-- Opening Marker --

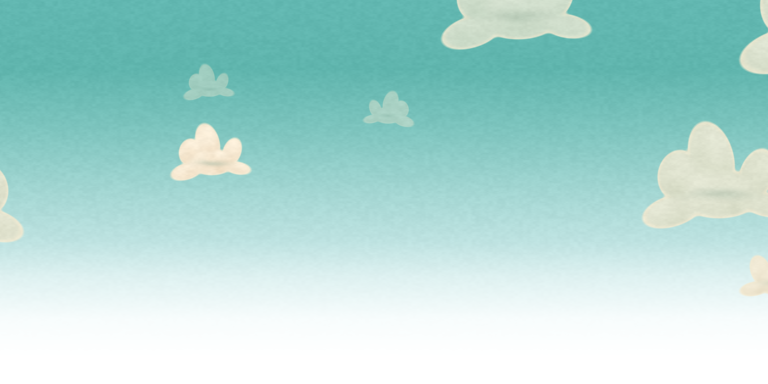
Give the GLSL for this background, as a Shadertoy shader.

```glsl
// Soft storybook clouds over a teal sky that fades to white near the ground.
// The sky is a chain of colour stops; each cloud is a smooth union of tilted
// ellipses with painted shading, and hashed value noise adds paper grain.

// Sky stops: colour and height, from bottom to top
const int STOPS = 8;
const vec4 SKY[STOPS] = vec4[STOPS](
    vec4(1.00, 1.00, 1.00, 0.07), vec4(0.97, 0.99, 0.99, 0.17),
    vec4(0.87, 0.945, 0.943, 0.28), vec4(0.745, 0.888, 0.882, 0.37),
    vec4(0.64, 0.84, 0.825, 0.50), vec4(0.49, 0.77, 0.745, 0.667),
    vec4(0.375, 0.71, 0.68, 0.82), vec4(0.385, 0.72, 0.695, 1.00));

// Lobes of one cloud: centre and radii, then tilt in radians
const int LOBES = 6;
const vec4 LOBE[LOBES] = vec4[LOBES](
    vec4(-0.08, 0.23, 0.30, 0.50), vec4(0.53, 0.01, 0.23, 0.36),
    vec4(-0.52, 0.00, 0.28, 0.34), vec4(0.02, -0.25, 0.58, 0.33),
    vec4(0.67, -0.40, 0.34, 0.16), vec4(-0.60, -0.48, 0.42, 0.21));
const float TILT[LOBES] = float[LOBES](0.25, -0.35, -0.2, 0.0, -0.18, 0.3);

// Clouds: centre and half width (negative mirrors it), then warmth and opacity
const int CLOUDS = 8;
const vec3 CLOUD[CLOUDS] = vec3[CLOUDS](
    vec3(0.549, 0.604, 0.104), vec3(1.868, 0.544, 0.194),
    vec3(1.345, 1.010, 0.194), vec3(0.544, 0.786, 0.065),
    vec3(1.012, 0.716, -0.065), vec3(2.188, 0.993, 0.260),
    vec3(-0.134, 0.508, -0.194), vec3(2.042, 0.294, -0.115));
const vec2 STYLE[CLOUDS] = vec2[CLOUDS](
    vec2(1.0, 0.98), vec2(0.35, 0.96), vec2(0.1, 0.92), vec2(0.15, 0.50),
    vec2(0.15, 0.52), vec2(0.3, 0.95), vec2(0.4, 0.96), vec2(0.75, 0.96));

const vec3 COOL_LIGHT = vec3(0.87, 0.90, 0.83);
const vec3 COOL_SHADE = vec3(0.78, 0.84, 0.76);
const vec3 WARM_LIGHT = vec3(1.00, 0.95, 0.87);
const vec3 WARM_SHADE = vec3(0.94, 0.86, 0.75);
const vec3 RIM_COLOR = vec3(0.96, 0.92, 0.82);
const vec3 BELLY_COLOR = vec3(0.68, 0.74, 0.66);
const float LOBE_BLEND = 0.05;
const float RIM_WIDTH = 0.05;
const float GRAIN = 0.028;
const vec2 GRAIN_FREQ = vec2(90.0, 150.0);

float hash(vec2 p) {
    vec3 q = fract(vec3(p.xyx) * 0.1031);
    q += dot(q, q.yzx + 33.33);
    return fract((q.x + q.y) * q.z);
}

float noise(vec2 p) {
    vec2 i = floor(p), f = fract(p);
    f = f * f * (3.0 - 2.0 * f);
    return mix(mix(hash(i), hash(i + vec2(1, 0)), f.x),
               mix(hash(i + vec2(0, 1)), hash(i + vec2(1, 1)), f.x), f.y);
}

float smoothMin(float a, float b, float k) {
    float h = max(k - abs(a - b), 0.0) / k;
    return min(a, b) - 0.25 * h * h * k;
}

vec3 skyColor(float y) {
    vec3 color = SKY[0].rgb;
    for (int i = 1; i < STOPS; i++) {
        float t = clamp((y - SKY[i - 1].w) / (SKY[i].w - SKY[i - 1].w), 0.0, 1.0);
        color = mix(color, SKY[i].rgb, t);
    }
    return color;
}

// Returns signed distance and painted light for a cloud of half width one
vec2 cloudShape(vec2 p) {
    float dist = 10.0, light = 0.5;
    for (int i = 0; i < LOBES; i++) {
        float c = cos(TILT[i]), s = sin(TILT[i]);
        vec2 radii = LOBE[i].zw;
        vec2 q = mat2(c, -s, s, c) * (p - LOBE[i].xy) / radii;
        float d = (length(q) - 1.0) * min(radii.x, radii.y);
        dist = smoothMin(dist, d, LOBE_BLEND);
        light = mix(light, 0.55 + 0.45 * q.y, smoothstep(0.03, -0.12, d));
    }
    return vec2(dist, light);
}

void mainImage(out vec4 fragColor, in vec2 fragCoord) {
    vec2 uv = fragCoord / iResolution.y;
    vec3 color = skyColor(uv.y);

    // Clouds
    for (int i = 0; i < CLOUDS; i++) {
        float size = abs(CLOUD[i].z);
        vec2 p = (uv - CLOUD[i].xy) / vec2(CLOUD[i].z, size);
        vec2 shape = cloudShape(p);
        float pixel = 1.0 / (iResolution.y * size);
        float mottle = noise(p * 4.0 + float(i) * 17.0) - 0.5;
        float light = clamp(shape.y + 0.5 * mottle, 0.0, 1.0);
        float warmth = STYLE[i].x;
        vec3 paint = mix(mix(COOL_SHADE, WARM_SHADE, warmth),
                         mix(COOL_LIGHT, WARM_LIGHT, warmth), light);
        vec2 belly = (p - vec2(0.05, -0.27 + 0.06 * mottle)) / vec2(0.38, 0.07);
        paint = mix(paint, BELLY_COLOR, 0.5 * exp(-dot(belly, belly)));
        paint = mix(paint, RIM_COLOR, 0.75 * smoothstep(-RIM_WIDTH, 0.0, shape.x));
        color = mix(color, paint, STYLE[i].y * smoothstep(pixel, -pixel, shape.x));
    }

    // Paper grain
    float grain = noise(uv * GRAIN_FREQ) + 0.5 * noise(uv * GRAIN_FREQ * 2.1) - 0.75;
    color += GRAIN * grain * smoothstep(0.05, 0.5, uv.y);
    fragColor = vec4(clamp(color, 0.0, 1.0), 1.0);
}
```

-- Closing Marker --

Each line of the listing that includes the word "STYLE" should be copied out.

const vec2 STYLE[CLOUDS] = vec2[CLOUDS](
        float warmth = STYLE[i].x;
        color = mix(color, paint, STYLE[i].y * smoothstep(pixel, -pixel, shape.x));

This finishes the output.